- 8:00 AM - 5:00 PM ET
Co-Sponsored by the: U.S. Food & Drug Administration (FDA) and The American Association for Cancer Research (AACR)
- Kenneth C. Anderson, MD – Dana Farber Cancer Institute/Harvard Medical School
- Lola A. Fashoyin-Aje, MD, MPH - U.S. FDA
- Nicole Gormley, MD - U.S. FDA
- Paul G. Kluetz, MD – U.S. FDA
Washington Marriott Wardman Park
2660 Woodley Road, Northwest
Thurgood Marshall Ballroom
Washington, DC 20008
If you wish to attend the public workshop, please register at the following link.
African Americans or blacks are disproportionately affected by multiple myeloma. Blacks have a 2-3 fold higher incidence of multiple myeloma compared to whites and represent 30% of the multiple myeloma patients in the U.S. (Waxman, Mink et al. 2010, Ailawadhi, Jacobus et al. 2018). Additionally, studies have shown differences in survival between whites and blacks, with black individuals having lower relative survival rates (Costa, Brill et al. 2017), and a higher incidence of certain genetic subtypes of myeloma (e.g., t(11;14), t(14;16), or t(14;20) cytogenetic subtypes) among patients with high African ancestry compared to patients with low African ancestry (Baughn, Pearce et al. 2018).
Despite having higher incidence of myeloma, lower survival rates, and differences in the cytogenetic profile of the disease, blacks have historically been underrepresented in clinical trials. A recent review conducted by the FDA evaluated the racial demographics of individuals enrolled on trials submitted in the marketing applications of drugs intended to treat multiple myeloma between 2003 and 2017 (Bhatnagar 2017). Notably, 4.5% of patients enrolled in these trials were black.
Workshop Goals and Objectives
- Discuss the genetics and biology underlying racial and ethnic differences in multiple myeloma.
- Characterize enrollment characteristics and outcomes of black patients in multiple myeloma registration trials and real-world data sources.
- Discuss the limitations of currently available data in racial and ethnic minorities with multiple myeloma.
- Obtain input from multiple stakeholders on approaches to increase our knowledge of the safety and efficacy of anti-myeloma therapeutics in racial and ethnic minorities.
A free-of-charge webcast of this workshop will be provided for those unable to attend in person. Registration for the webcast is required.
FDA and AACR plans to post archived webcasts after the meeting, however, in cases where the transmission was not successful, archived webcasts will not be available.

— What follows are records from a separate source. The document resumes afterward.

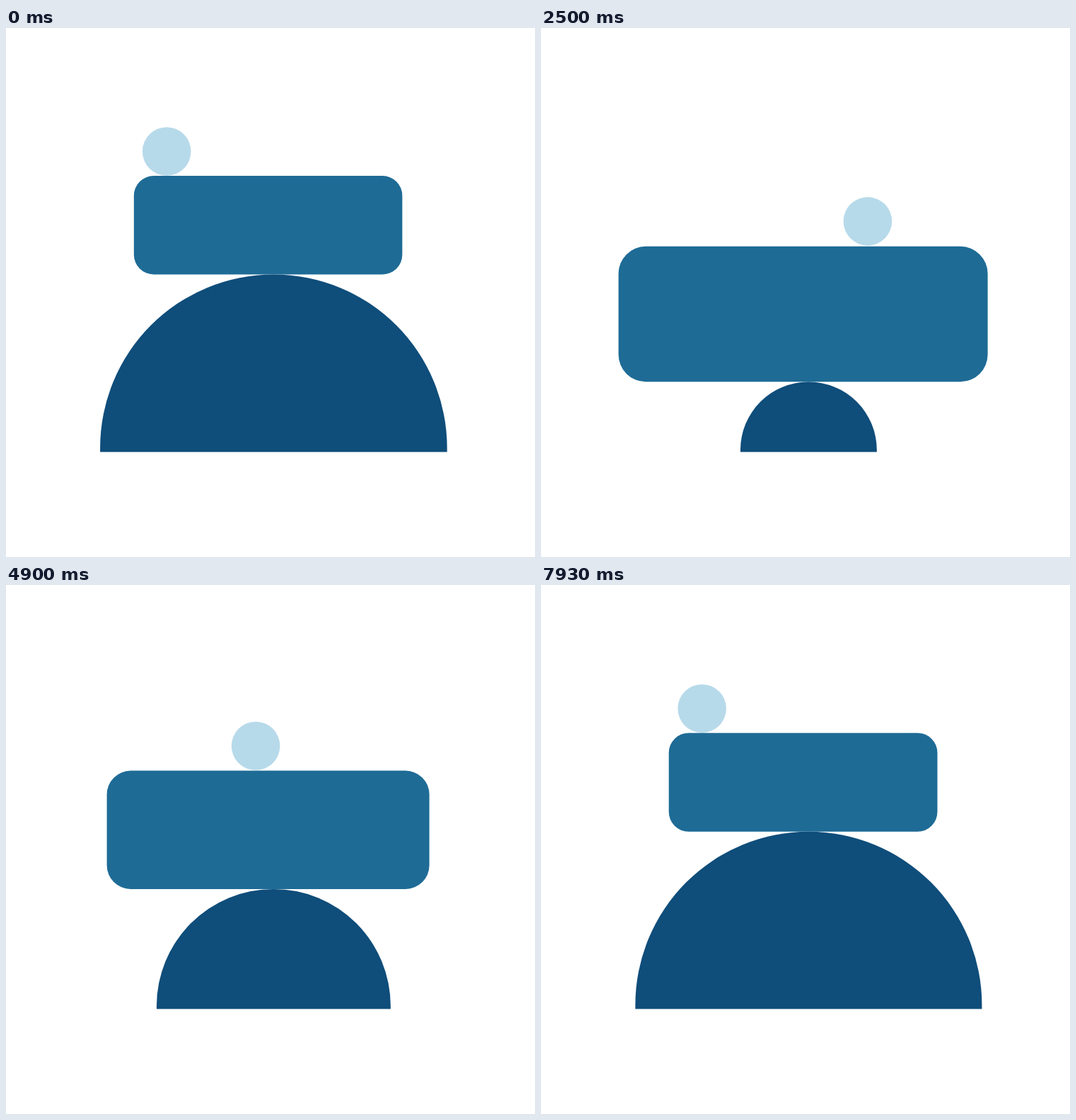
Write an HTML page that moves like this. It is 748 by 748 pixels and loops after 8.01 s.

```html
<!DOCTYPE html>
<html lang="en">
<head>
<meta charset="utf-8">
<title>Balancing shapes</title>
<style>
  html, body { margin: 0; width: 100%; height: 100%; overflow: hidden; background: #fff; }
  svg { display: block; width: 100%; height: 100%; }
</style>
</head>
<body>
<svg viewBox="0 0 748 748">
  <path id="dome" fill="#0f4d7a"/>
  <rect id="slab" fill="#1e6b96"/>
  <circle id="ball" r="34.3" fill="#b7daea"/>
</svg>
<script>
const LOOP = 8010, HALF = 2000;
const [dome, slab, ball] = ['dome', 'slab', 'ball'].map(id => document.getElementById(id));
const mix = (a, b, p) => a + (b - a) * p;

function set(el, attrs) {
  for (const name in attrs) el.setAttribute(name, attrs[name]);
}

// Cubic Bezier easing with control points (x1, 0) and (x2, 1)
function ease(u, x1, x2) {
  let low = 0, high = 1;
  for (let i = 0; i < 24; i++) {
    const s = (low + high) / 2, r = 1 - s;
    if (3 * r * r * s * x1 + 3 * r * s * s * x2 + s * s * s < u) low = s;
    else high = s;
  }
  return low * low * (3 - 2 * low);
}

// Poses advance by 50 ms but are shown for 30 and 70 ms in turn
function poseTime(t) {
  const step = 2 * Math.floor(t / 100) + (t % 100 >= 30 ? 1 : 0);
  return Math.min(step, 159) * 50 % (2 * HALF);
}

function draw(now) {
  const t = poseTime(now % LOOP);
  const p = t < HALF ? ease(t / HALF, .35, .586) : 1 - ease(t / HALF - 1, .364, .636);

  set(ball, { cx: mix(227.2, 502.2, p), cy: mix(174.5, 290.3, p) });

  const top = mix(209, 326, p), seam = mix(348.5, 526.3, p), width = mix(379.5, 546.5, p);
  set(slab, {
    x: 370.6 - width / 2, y: top, width, height: seam - top,
    rx: mix(28, 40.3, p)
  });

  const r = mix(245.3, 70.9, p), left = 378.4 - r;
  set(dome, { d: `M${left} 599.5V${seam + r}a${r} ${r} 0 0 1 ${2 * r} 0V599.5Z` });
}

const start = performance.now();
function tick() {
  draw(performance.now() - start);
  requestAnimationFrame(tick);
}
tick();
</script>
</body>
</html>
```
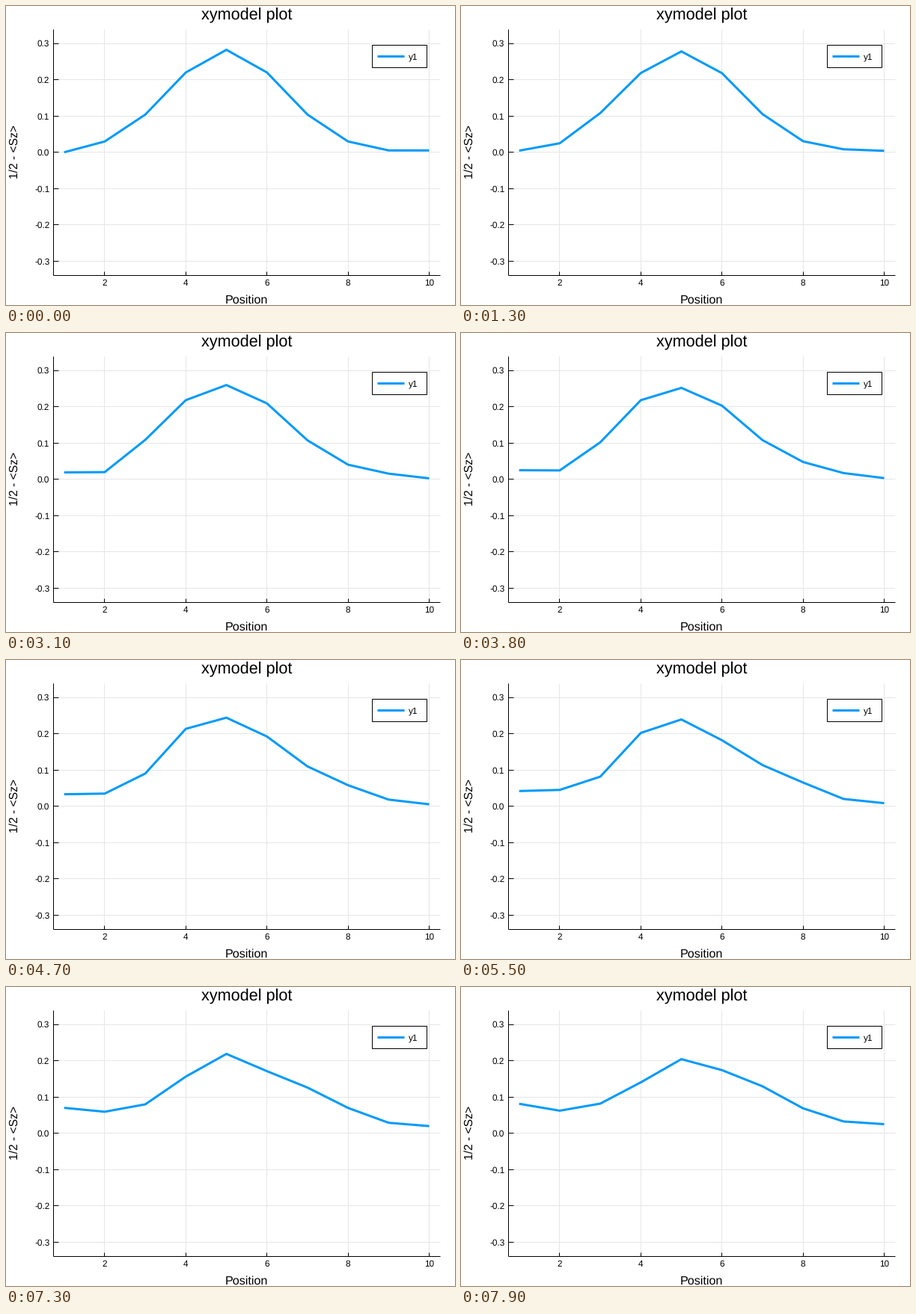
A matplotlib script for the animation above (8000 ms loop, 600 by 400 pixels).

```python
import numpy as np
import matplotlib.pyplot as plt
from matplotlib.animation import FuncAnimation
from matplotlib.patches import Rectangle

W, H, DPI = 600, 400, 100
FRAMES, STEP = 80, 100
SITES = 10
RATE = 0.31  # hopping strength per second
BLUE, GRID = "#009AFA", "#e6e6e6"
PT = 72 / DPI
LEFT, RIGHT, TOP, BOTTOM = 63, 580, 31, 360

plt.rcParams["font.family"] = "Liberation Sans"
plt.rcParams["axes.unicode_minus"] = False
plt.rcParams["text.hinting"] = "none"

# One flipped spin hopping along an open chain with reflecting ends
chain = np.eye(SITES, k=1) + np.eye(SITES, k=-1)
chain[0, 0] = chain[-1, -1] = 1
energy, modes = np.linalg.eigh(chain)

# Gaussian packet around site 5: empty first site, flat last step
site = np.arange(1, SITES + 1)
packet = np.exp(-(site - 5) ** 2 / 8)
packet[0], packet[-1] = 0, packet[-2]
packet /= np.linalg.norm(packet)
weights = modes.T @ packet


def density(t):
    wave = modes @ (np.exp(-1j * RATE * t * energy) * weights)
    return np.abs(wave) ** 2


def px(pos):
    return 77.7 + 54.2 * (pos - 1)


def py(value):
    return 195.7 - 485.5 * value


fig = plt.figure(figsize=(W / DPI, H / DPI), dpi=DPI, facecolor="white")
ax = fig.add_axes([0, 0, 1, 1])
ax.set_xlim(0, W)
ax.set_ylim(H, 0)
ax.axis("off")


def stroke(xs, ys, color="black", width=1, z=2):
    return ax.plot(xs, ys, color=color, lw=width * PT, zorder=z,
                   solid_capstyle="butt", solid_joinstyle="miter")[0]


def label(x, y, text, size=11.8, ha="center", **kw):
    ax.text(x, y, text, fontsize=size * PT, ha=ha, va="baseline", **kw)


for pos in range(2, SITES + 1, 2):
    x = np.floor(px(pos))
    stroke([x, x], [TOP, BOTTOM], GRID, z=1)
    stroke([x, x], [BOTTOM, BOTTOM - 5])
    label(px(pos), 374, str(pos))

for k in range(-3, 4):
    y = np.floor(py(k / 10))
    stroke([LEFT, RIGHT], [y, y], GRID, z=1)
    stroke([LEFT, LEFT + 7], [y, y])
    label(58.3, py(k / 10) + 4.3, f"{k / 10:.1f}", ha="right")

stroke([LEFT, LEFT], [TOP, BOTTOM])
stroke([LEFT, RIGHT], [BOTTOM, BOTTOM])

label(322, 18.5, "xymodel plot", 21.7)
label(321.7, 398, "Position", 16.1)
label(16, 195.3, "1/2 - <Sz>", 15.6, rotation=90, rotation_mode="anchor")

curve = stroke(px(site), py(density(0)), BLUE, 3, z=3)

ax.add_patch(Rectangle((489, 52), 73, 30, fc="white", ec="black",
                       lw=PT, zorder=4))
stroke([496, 532], [67, 67], BLUE, 3, z=5)
label(538, 72, "y1", ha="left", zorder=5)


def update(frame):
    curve.set_ydata(py(density(frame * STEP / 1000)))
    return [curve]


anim = FuncAnimation(fig, update, frames=FRAMES, interval=STEP,
                     repeat=True, repeat_delay=0, blit=False)
plt.show()
```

The link for the webcast will be provided to all registered no less than 24 hours prior to the start of the workshop.
Workshop Information: (documents will be added when available)
- Participant List – coming soon
- Speaker biographies – coming soon
AACR: Sarah Martin, MS, PhD
Director, Regulatory Science and Policy
Office of Science Policy and Government Affairs
American Association for Cancer Research
Regulatory Health Project Manager/Oncology Program
Oncology Center of Excellence (OCE) / FDA